(Materials provided Opens)
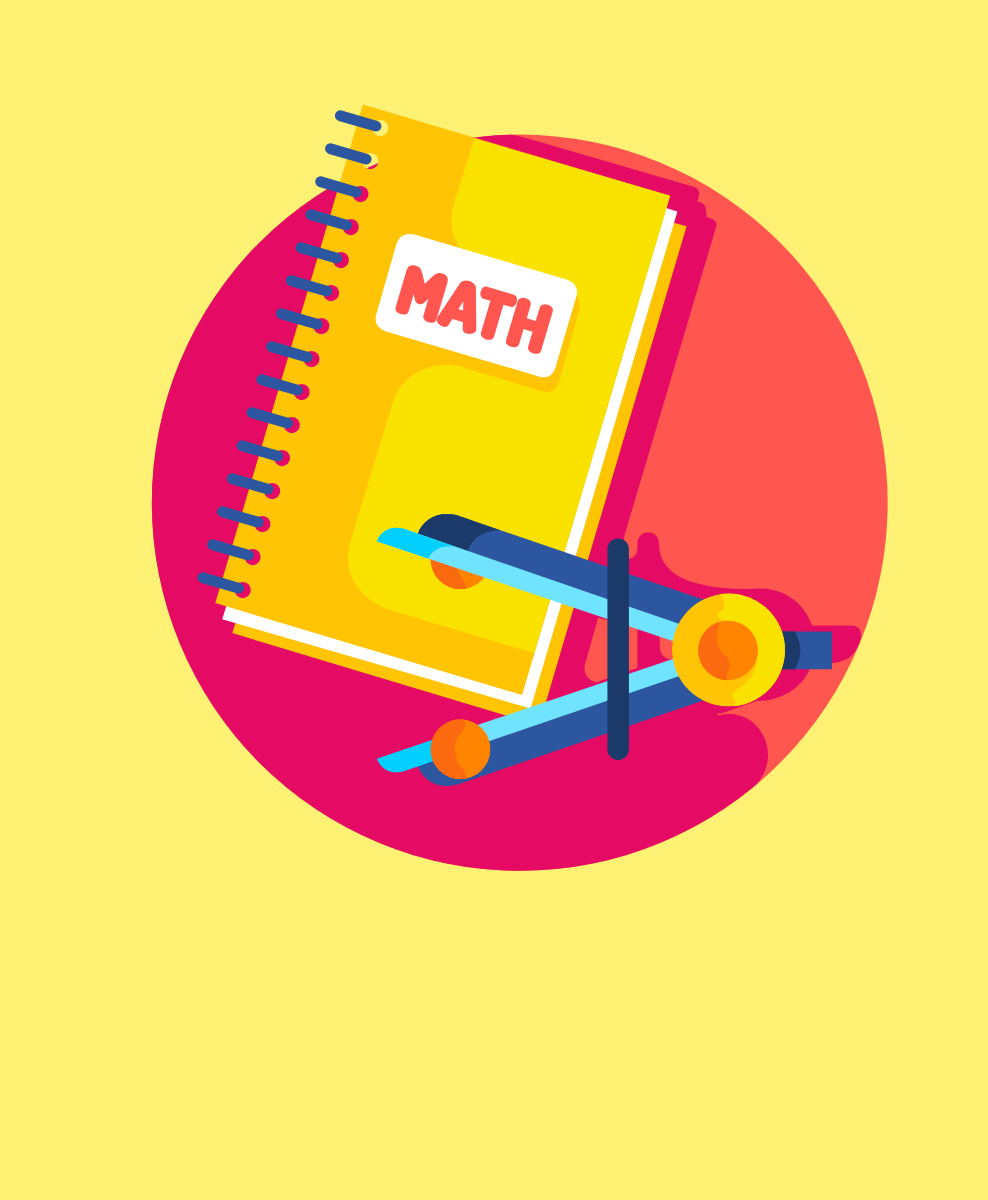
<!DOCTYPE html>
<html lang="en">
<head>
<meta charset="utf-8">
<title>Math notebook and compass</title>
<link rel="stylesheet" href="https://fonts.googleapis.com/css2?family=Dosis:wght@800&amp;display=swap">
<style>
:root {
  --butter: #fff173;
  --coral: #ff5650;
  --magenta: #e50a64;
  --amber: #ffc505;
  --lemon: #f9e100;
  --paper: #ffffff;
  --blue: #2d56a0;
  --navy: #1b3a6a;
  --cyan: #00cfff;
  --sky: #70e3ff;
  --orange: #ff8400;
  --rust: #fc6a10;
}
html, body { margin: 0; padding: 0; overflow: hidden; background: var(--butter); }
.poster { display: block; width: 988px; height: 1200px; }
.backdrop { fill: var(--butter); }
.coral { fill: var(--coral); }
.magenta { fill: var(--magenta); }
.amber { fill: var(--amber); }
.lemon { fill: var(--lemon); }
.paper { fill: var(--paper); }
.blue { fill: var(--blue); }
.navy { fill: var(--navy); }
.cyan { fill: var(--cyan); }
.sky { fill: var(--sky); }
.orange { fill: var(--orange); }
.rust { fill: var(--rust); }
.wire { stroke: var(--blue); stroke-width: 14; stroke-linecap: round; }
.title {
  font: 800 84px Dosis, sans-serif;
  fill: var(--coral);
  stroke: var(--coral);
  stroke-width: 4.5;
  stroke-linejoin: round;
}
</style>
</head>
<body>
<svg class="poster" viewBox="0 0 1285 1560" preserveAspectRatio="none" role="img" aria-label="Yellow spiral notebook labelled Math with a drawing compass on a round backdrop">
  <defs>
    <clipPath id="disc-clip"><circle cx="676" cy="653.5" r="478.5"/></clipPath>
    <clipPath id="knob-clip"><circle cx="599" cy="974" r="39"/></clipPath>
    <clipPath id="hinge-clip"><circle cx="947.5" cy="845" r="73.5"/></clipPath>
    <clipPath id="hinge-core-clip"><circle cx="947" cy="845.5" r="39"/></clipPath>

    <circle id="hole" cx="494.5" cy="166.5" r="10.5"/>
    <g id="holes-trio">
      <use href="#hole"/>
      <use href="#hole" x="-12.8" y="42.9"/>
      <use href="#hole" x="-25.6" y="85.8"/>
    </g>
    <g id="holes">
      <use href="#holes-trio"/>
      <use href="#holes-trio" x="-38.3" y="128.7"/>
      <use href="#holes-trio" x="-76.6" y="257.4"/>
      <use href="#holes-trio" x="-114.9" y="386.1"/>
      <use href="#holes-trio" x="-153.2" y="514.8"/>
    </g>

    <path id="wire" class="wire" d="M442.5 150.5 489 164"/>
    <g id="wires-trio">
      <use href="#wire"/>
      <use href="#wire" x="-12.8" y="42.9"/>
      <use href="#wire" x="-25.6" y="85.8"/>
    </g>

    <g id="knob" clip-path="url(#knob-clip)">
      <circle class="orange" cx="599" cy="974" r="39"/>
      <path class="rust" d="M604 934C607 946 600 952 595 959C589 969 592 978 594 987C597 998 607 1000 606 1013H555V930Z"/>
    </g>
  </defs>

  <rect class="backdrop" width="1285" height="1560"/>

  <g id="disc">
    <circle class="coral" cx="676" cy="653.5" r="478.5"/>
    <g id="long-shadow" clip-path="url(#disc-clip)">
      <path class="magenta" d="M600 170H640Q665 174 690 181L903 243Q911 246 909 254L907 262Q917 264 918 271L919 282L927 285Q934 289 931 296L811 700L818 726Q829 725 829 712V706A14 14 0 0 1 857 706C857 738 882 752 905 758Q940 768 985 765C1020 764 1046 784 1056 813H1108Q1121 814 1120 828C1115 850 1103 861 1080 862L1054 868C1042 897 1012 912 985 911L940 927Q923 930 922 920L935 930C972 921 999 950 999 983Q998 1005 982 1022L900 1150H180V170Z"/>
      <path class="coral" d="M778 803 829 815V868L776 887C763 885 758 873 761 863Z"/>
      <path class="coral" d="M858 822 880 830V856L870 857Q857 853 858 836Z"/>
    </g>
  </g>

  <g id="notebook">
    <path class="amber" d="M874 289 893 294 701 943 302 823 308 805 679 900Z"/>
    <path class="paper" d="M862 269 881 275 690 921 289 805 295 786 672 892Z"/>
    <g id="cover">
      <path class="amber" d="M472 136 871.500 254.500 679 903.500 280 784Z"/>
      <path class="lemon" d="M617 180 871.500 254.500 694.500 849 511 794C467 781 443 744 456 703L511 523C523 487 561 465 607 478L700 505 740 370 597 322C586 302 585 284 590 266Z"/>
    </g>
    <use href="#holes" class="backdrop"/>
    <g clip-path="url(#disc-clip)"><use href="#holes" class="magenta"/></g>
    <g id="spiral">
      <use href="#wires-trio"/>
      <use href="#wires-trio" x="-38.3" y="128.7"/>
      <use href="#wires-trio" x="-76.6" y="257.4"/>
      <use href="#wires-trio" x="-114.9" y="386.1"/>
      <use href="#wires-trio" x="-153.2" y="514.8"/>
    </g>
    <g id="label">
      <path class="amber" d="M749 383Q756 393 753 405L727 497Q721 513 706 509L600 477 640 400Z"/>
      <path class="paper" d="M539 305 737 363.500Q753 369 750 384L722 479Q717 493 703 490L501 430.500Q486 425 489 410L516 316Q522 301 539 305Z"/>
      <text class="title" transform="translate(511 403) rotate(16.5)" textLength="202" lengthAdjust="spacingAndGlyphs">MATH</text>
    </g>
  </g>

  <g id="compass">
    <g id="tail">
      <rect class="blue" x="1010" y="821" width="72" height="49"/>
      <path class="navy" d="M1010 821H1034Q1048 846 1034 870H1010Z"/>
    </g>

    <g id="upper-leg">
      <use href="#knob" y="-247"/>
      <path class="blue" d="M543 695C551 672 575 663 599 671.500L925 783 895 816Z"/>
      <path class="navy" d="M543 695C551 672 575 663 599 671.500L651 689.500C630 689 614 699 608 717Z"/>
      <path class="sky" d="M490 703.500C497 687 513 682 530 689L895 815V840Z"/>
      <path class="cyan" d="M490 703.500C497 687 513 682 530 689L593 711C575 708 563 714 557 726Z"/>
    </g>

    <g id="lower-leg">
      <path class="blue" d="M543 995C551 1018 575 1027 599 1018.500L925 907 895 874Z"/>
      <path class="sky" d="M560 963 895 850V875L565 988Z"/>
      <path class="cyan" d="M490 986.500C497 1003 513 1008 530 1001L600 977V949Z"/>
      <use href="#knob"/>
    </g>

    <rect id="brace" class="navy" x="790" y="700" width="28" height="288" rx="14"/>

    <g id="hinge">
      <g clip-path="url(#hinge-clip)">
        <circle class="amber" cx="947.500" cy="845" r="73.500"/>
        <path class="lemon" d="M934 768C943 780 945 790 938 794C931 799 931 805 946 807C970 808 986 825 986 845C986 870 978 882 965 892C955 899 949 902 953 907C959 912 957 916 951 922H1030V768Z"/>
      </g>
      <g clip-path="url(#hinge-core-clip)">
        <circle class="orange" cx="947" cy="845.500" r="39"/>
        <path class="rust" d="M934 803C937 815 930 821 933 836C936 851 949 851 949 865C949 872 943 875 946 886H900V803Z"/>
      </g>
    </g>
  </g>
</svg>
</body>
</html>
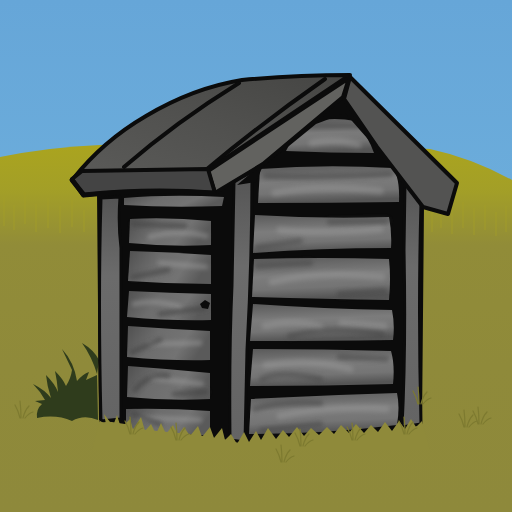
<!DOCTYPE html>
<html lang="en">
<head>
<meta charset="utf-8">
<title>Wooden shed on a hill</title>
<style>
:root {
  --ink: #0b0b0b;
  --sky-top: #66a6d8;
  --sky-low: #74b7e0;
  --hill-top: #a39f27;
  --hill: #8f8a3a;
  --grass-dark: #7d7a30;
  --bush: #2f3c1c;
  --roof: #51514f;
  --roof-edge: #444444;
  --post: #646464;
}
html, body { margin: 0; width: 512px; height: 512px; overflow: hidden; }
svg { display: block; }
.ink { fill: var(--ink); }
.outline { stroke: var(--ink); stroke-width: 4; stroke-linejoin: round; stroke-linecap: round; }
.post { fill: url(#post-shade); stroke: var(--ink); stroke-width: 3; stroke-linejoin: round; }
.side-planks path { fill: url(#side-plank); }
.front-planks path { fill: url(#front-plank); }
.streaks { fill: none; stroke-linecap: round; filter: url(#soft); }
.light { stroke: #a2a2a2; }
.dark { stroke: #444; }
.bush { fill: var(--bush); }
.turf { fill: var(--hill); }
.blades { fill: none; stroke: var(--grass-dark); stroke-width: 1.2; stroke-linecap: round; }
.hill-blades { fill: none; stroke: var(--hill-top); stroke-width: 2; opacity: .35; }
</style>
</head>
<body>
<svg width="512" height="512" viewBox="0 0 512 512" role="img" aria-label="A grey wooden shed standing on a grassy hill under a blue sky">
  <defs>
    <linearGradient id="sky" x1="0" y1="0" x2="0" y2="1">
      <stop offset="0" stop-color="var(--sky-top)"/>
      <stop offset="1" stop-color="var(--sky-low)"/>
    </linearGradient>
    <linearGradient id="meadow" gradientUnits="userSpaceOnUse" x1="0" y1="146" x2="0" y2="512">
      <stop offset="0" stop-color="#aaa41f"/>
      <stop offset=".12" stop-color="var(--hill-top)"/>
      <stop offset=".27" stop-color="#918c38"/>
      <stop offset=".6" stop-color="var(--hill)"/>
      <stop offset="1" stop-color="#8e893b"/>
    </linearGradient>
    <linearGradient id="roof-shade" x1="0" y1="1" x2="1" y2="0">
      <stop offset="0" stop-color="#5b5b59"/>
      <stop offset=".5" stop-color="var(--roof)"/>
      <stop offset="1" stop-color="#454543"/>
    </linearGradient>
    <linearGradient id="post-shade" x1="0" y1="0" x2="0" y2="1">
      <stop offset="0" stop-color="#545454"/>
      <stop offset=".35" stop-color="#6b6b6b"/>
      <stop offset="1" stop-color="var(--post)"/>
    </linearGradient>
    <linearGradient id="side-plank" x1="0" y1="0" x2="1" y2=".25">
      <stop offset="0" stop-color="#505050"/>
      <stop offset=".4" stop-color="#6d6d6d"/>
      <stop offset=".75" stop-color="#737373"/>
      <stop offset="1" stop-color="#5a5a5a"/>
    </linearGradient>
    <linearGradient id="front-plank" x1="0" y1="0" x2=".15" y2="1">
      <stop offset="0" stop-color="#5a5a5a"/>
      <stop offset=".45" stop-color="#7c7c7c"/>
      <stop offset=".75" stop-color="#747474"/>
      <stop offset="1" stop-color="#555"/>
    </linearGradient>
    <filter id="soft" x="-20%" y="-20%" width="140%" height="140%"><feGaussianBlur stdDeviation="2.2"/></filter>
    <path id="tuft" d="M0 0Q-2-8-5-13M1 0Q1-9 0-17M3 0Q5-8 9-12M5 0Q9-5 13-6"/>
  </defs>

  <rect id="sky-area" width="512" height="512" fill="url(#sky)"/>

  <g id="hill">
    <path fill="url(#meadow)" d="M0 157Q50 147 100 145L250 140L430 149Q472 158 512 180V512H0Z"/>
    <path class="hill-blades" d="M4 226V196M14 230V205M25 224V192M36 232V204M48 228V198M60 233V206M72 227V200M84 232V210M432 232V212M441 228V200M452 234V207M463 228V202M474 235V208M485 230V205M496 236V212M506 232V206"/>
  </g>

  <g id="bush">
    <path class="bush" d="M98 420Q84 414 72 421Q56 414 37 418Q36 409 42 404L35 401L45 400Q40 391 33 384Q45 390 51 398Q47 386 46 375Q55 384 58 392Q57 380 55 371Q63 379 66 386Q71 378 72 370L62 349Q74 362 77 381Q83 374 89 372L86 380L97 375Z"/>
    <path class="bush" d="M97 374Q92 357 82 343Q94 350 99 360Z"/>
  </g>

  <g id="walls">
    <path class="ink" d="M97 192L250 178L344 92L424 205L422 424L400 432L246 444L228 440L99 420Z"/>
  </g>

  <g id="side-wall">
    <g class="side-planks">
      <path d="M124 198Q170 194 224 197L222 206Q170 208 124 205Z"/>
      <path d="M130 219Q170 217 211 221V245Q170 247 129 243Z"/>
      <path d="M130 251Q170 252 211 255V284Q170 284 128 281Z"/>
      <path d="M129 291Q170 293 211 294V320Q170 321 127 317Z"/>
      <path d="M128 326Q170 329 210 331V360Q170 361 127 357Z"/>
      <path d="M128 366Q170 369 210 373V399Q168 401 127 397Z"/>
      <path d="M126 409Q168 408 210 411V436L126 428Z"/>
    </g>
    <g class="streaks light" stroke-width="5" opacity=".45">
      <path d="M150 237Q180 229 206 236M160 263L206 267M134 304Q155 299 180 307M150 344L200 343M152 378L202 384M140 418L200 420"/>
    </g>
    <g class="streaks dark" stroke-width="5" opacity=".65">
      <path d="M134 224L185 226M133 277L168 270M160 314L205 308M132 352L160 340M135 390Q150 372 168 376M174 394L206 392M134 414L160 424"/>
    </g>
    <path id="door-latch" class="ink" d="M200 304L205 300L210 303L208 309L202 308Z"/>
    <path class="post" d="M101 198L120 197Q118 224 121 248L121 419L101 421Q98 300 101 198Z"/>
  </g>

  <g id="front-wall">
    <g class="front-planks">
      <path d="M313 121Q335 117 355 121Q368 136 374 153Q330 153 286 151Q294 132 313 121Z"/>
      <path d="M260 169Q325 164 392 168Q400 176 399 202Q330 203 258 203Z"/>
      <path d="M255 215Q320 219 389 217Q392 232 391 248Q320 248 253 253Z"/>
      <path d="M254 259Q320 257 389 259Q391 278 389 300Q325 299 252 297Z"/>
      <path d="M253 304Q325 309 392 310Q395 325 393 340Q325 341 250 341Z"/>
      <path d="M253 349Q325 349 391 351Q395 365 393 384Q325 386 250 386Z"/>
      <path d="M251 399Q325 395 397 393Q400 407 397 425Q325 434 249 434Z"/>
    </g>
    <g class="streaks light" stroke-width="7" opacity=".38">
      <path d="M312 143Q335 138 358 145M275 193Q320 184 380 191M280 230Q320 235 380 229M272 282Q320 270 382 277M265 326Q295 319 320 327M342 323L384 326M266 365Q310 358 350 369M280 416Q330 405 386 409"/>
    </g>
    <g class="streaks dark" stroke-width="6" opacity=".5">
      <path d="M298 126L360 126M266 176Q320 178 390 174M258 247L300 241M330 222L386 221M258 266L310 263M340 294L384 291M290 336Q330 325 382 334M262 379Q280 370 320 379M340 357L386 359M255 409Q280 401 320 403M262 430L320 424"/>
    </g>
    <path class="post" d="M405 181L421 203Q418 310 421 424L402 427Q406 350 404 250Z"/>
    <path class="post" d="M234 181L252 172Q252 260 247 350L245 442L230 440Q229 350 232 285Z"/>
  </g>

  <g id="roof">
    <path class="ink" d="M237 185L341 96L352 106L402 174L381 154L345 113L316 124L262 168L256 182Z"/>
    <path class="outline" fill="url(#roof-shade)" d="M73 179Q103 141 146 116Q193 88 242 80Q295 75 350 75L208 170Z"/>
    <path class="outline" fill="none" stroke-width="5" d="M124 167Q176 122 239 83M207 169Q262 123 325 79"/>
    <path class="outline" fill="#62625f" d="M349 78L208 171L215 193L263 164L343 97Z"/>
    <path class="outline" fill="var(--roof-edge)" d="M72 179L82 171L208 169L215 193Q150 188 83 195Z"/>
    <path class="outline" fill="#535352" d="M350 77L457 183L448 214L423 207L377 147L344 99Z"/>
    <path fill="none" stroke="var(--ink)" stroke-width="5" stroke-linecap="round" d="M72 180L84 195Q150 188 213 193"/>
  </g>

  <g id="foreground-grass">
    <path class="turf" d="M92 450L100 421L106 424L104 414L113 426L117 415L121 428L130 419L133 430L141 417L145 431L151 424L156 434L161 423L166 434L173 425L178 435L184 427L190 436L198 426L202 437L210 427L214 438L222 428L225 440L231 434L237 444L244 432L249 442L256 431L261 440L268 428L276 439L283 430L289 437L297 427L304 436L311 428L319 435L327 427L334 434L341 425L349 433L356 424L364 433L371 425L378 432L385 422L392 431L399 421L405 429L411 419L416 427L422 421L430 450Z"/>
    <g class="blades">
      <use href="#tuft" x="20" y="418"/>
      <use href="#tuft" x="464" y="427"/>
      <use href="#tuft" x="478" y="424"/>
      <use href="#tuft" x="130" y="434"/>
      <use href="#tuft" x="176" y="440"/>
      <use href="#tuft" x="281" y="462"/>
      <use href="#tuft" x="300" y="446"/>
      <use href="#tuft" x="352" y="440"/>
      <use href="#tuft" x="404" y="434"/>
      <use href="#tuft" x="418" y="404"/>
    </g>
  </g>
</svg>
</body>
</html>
(Materials provided Closes)
What you are asked to do: Pull together all lines from the data that mention the word "coral".

Result of the task:
  --coral: #ff5650;
.coral { fill: var(--coral); }
  fill: var(--coral);
  stroke: var(--coral);
    <circle class="coral" cx="676" cy="653.5" r="478.5"/>
      <path class="coral" d="M778 803 829 815V868L776 887C763 885 758 873 761 863Z"/>
      <path class="coral" d="M858 822 880 830V856L870 857Q857 853 858 836Z"/>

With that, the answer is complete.